** Opening Data records block **
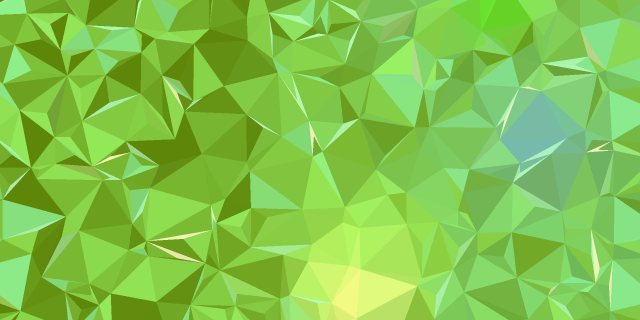
A WebGL 2 fragment shader for this background:

```glsl
#version 300 es
precision highp float;
// Draws an irregular low-poly mosaic of green triangles with yellow and blue glows.
uniform vec2 u_resolution;
out vec4 fragColor;

const float ROWS = 9.0;

float hash(vec2 p) {
  vec3 q = fract(p.xyx * vec3(0.1031, 0.1030, 0.0973));
  q += dot(q, q.yzx + 33.33);
  return fract((q.x + q.y) * q.z);
}

float cross2(vec2 a, vec2 b) { return a.x * b.y - a.y * b.x; }

// Positive when p lies to the left of the line from a to b.
float side(vec2 p, vec2 a, vec2 b) { return cross2(b - a, p - a); }

bool inside(vec2 p, vec2 a, vec2 b, vec2 c) {
  return side(p, a, b) >= 0.0 && side(p, b, c) >= 0.0 && side(p, c, a) >= 0.0;
}

// One random point per cell; neighbouring points always form simple quads.
vec2 vertex(vec2 cell) {
  return cell + 0.02 + 0.96 * vec2(hash(cell + 11.7), hash(cell + 53.2));
}

float glow(vec2 p, vec2 center, float radius) {
  vec2 d = (p - center) / radius;
  return exp(-dot(d, d));
}

// Flat colour of a triangle from its place, its shape and its random id.
vec3 facetColor(vec2 a, vec2 b, vec2 c, vec2 id) {
  vec2 p = (a + b + c) / (3.0 * ROWS);
  float pick = hash(id + 7.1), tint = hash(id + 29.4), accent = hash(id + 71.8);
  float right = smoothstep(0.6, 1.5, p.x);

  // Olive to light green, lighter towards the right
  float level = mix(0.38, 0.60, right) + 0.09 * sin(p.x * 6.0 - 1.6) * sin(p.y * 5.0 + 0.4);
  float light = clamp(level + (pick - 0.5) * mix(1.05, 0.8, right), 0.0, 1.0);
  vec3 color = mix(vec3(0.37, 0.53, 0.04), vec3(0.60, 0.95, 0.38), light);
  color = mix(color, vec3(0.42, 0.75, 0.48), 0.55 * right * tint);
  if (accent < 0.07) color = mix(color, vec3(0.55, 0.95, 0.62), 0.7);

  // Regional glows
  color = mix(color, vec3(0.40, 0.92, 0.14), 0.8 * glow(p, vec2(1.54, 0.97), 0.10));
  color = mix(color, vec3(0.47, 0.74, 0.76), 0.9 * glow(p, vec2(1.69, 0.56), 0.15));
  color = mix(color, vec3(0.69, 1.00, 0.36), 0.8 * glow(p, vec2(1.12, 0.20), 0.25));
  color = mix(color, vec3(1.00, 1.00, 0.54), 0.9 * glow(p, vec2(1.11, 0.07), 0.14));

  // Pale mint and cream slivers
  float longest = max(dot(b - a, b - a), max(dot(c - b, c - b), dot(a - c, a - c)));
  float thin = 1.0 - smoothstep(0.10, 0.24, side(c, a, b) / longest);
  vec3 pale = mix(vec3(0.72, 1.00, 0.78), vec3(1.00, 0.98, 0.78), step(0.65, tint));
  return mix(color, pale, 0.85 * thin * step(0.55, accent));
}

vec3 mosaic(vec2 p) {
  p *= ROWS;
  for (int k = 0; k < 4; k++) {
    vec2 cell = floor(p) - vec2(k & 1, k >> 1);
    vec2 a = vertex(cell), b = vertex(cell + vec2(1, 0));
    vec2 c = vertex(cell + vec2(1, 1)), d = vertex(cell + vec2(0, 1));

    // Split the quad along its shorter valid diagonal
    bool acValid = side(d, a, c) > 0.0 && side(b, a, c) < 0.0;
    bool bdValid = side(a, b, d) > 0.0 && side(c, b, d) < 0.0;
    if (!acValid || (bdValid && distance(b, d) < distance(a, c))) {
      vec2 first = a;
      a = b; b = c; c = d; d = first;
    }
    vec2 id = cell;
    if (side(p, a, c) > 0.0) {
      b = c; c = d;
      id += 137.0;
    }
    if (!inside(p, a, b, c)) continue;

    // Break some triangles into three around an inner point
    if (hash(id + 91.3) < 0.30) {
      vec3 w = 0.08 + vec3(hash(id + 3.3), hash(id + 5.9), hash(id + 8.6));
      vec2 m = (a * w.x + b * w.y + c * w.z) / (w.x + w.y + w.z);
      if (inside(p, a, b, m)) { c = m; id += 311.0; }
      else if (inside(p, b, c, m)) { a = m; id += 523.0; }
      else { b = m; id += 739.0; }
    }
    return facetColor(a, b, c, id);
  }
  return vec3(0.47, 0.75, 0.30);
}

void main() {
  // Average 3 x 3 samples for smooth edges
  vec3 sum = vec3(0.0);
  for (int i = 0; i < 9; i++) {
    vec2 offset = (vec2(i % 3, i / 3) - 1.0) / 3.0;
    sum += mosaic((gl_FragCoord.xy + offset) / u_resolution.y);
  }
  fragColor = vec4(sum / 9.0, 1.0);
}
```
** Closing Data records block **
*Exercise aim*
Each line above that contains the string "float" should be identified and copied.

*Response to this exercise*
precision highp float;
const float ROWS = 9.0;
float hash(vec2 p) {
float cross2(vec2 a, vec2 b) { return a.x * b.y - a.y * b.x; }
float side(vec2 p, vec2 a, vec2 b) { return cross2(b - a, p - a); }
float glow(vec2 p, vec2 center, float radius) {
  float pick = hash(id + 7.1), tint = hash(id + 29.4), accent = hash(id + 71.8);
  float right = smoothstep(0.6, 1.5, p.x);
  float level = mix(0.38, 0.60, right) + 0.09 * sin(p.x * 6.0 - 1.6) * sin(p.y * 5.0 + 0.4);
  float light = clamp(level + (pick - 0.5) * mix(1.05, 0.8, right), 0.0, 1.0);
  float longest = max(dot(b - a, b - a), max(dot(c - b, c - b), dot(a - c, a - c)));
  float thin = 1.0 - smoothstep(0.10, 0.24, side(c, a, b) / longest);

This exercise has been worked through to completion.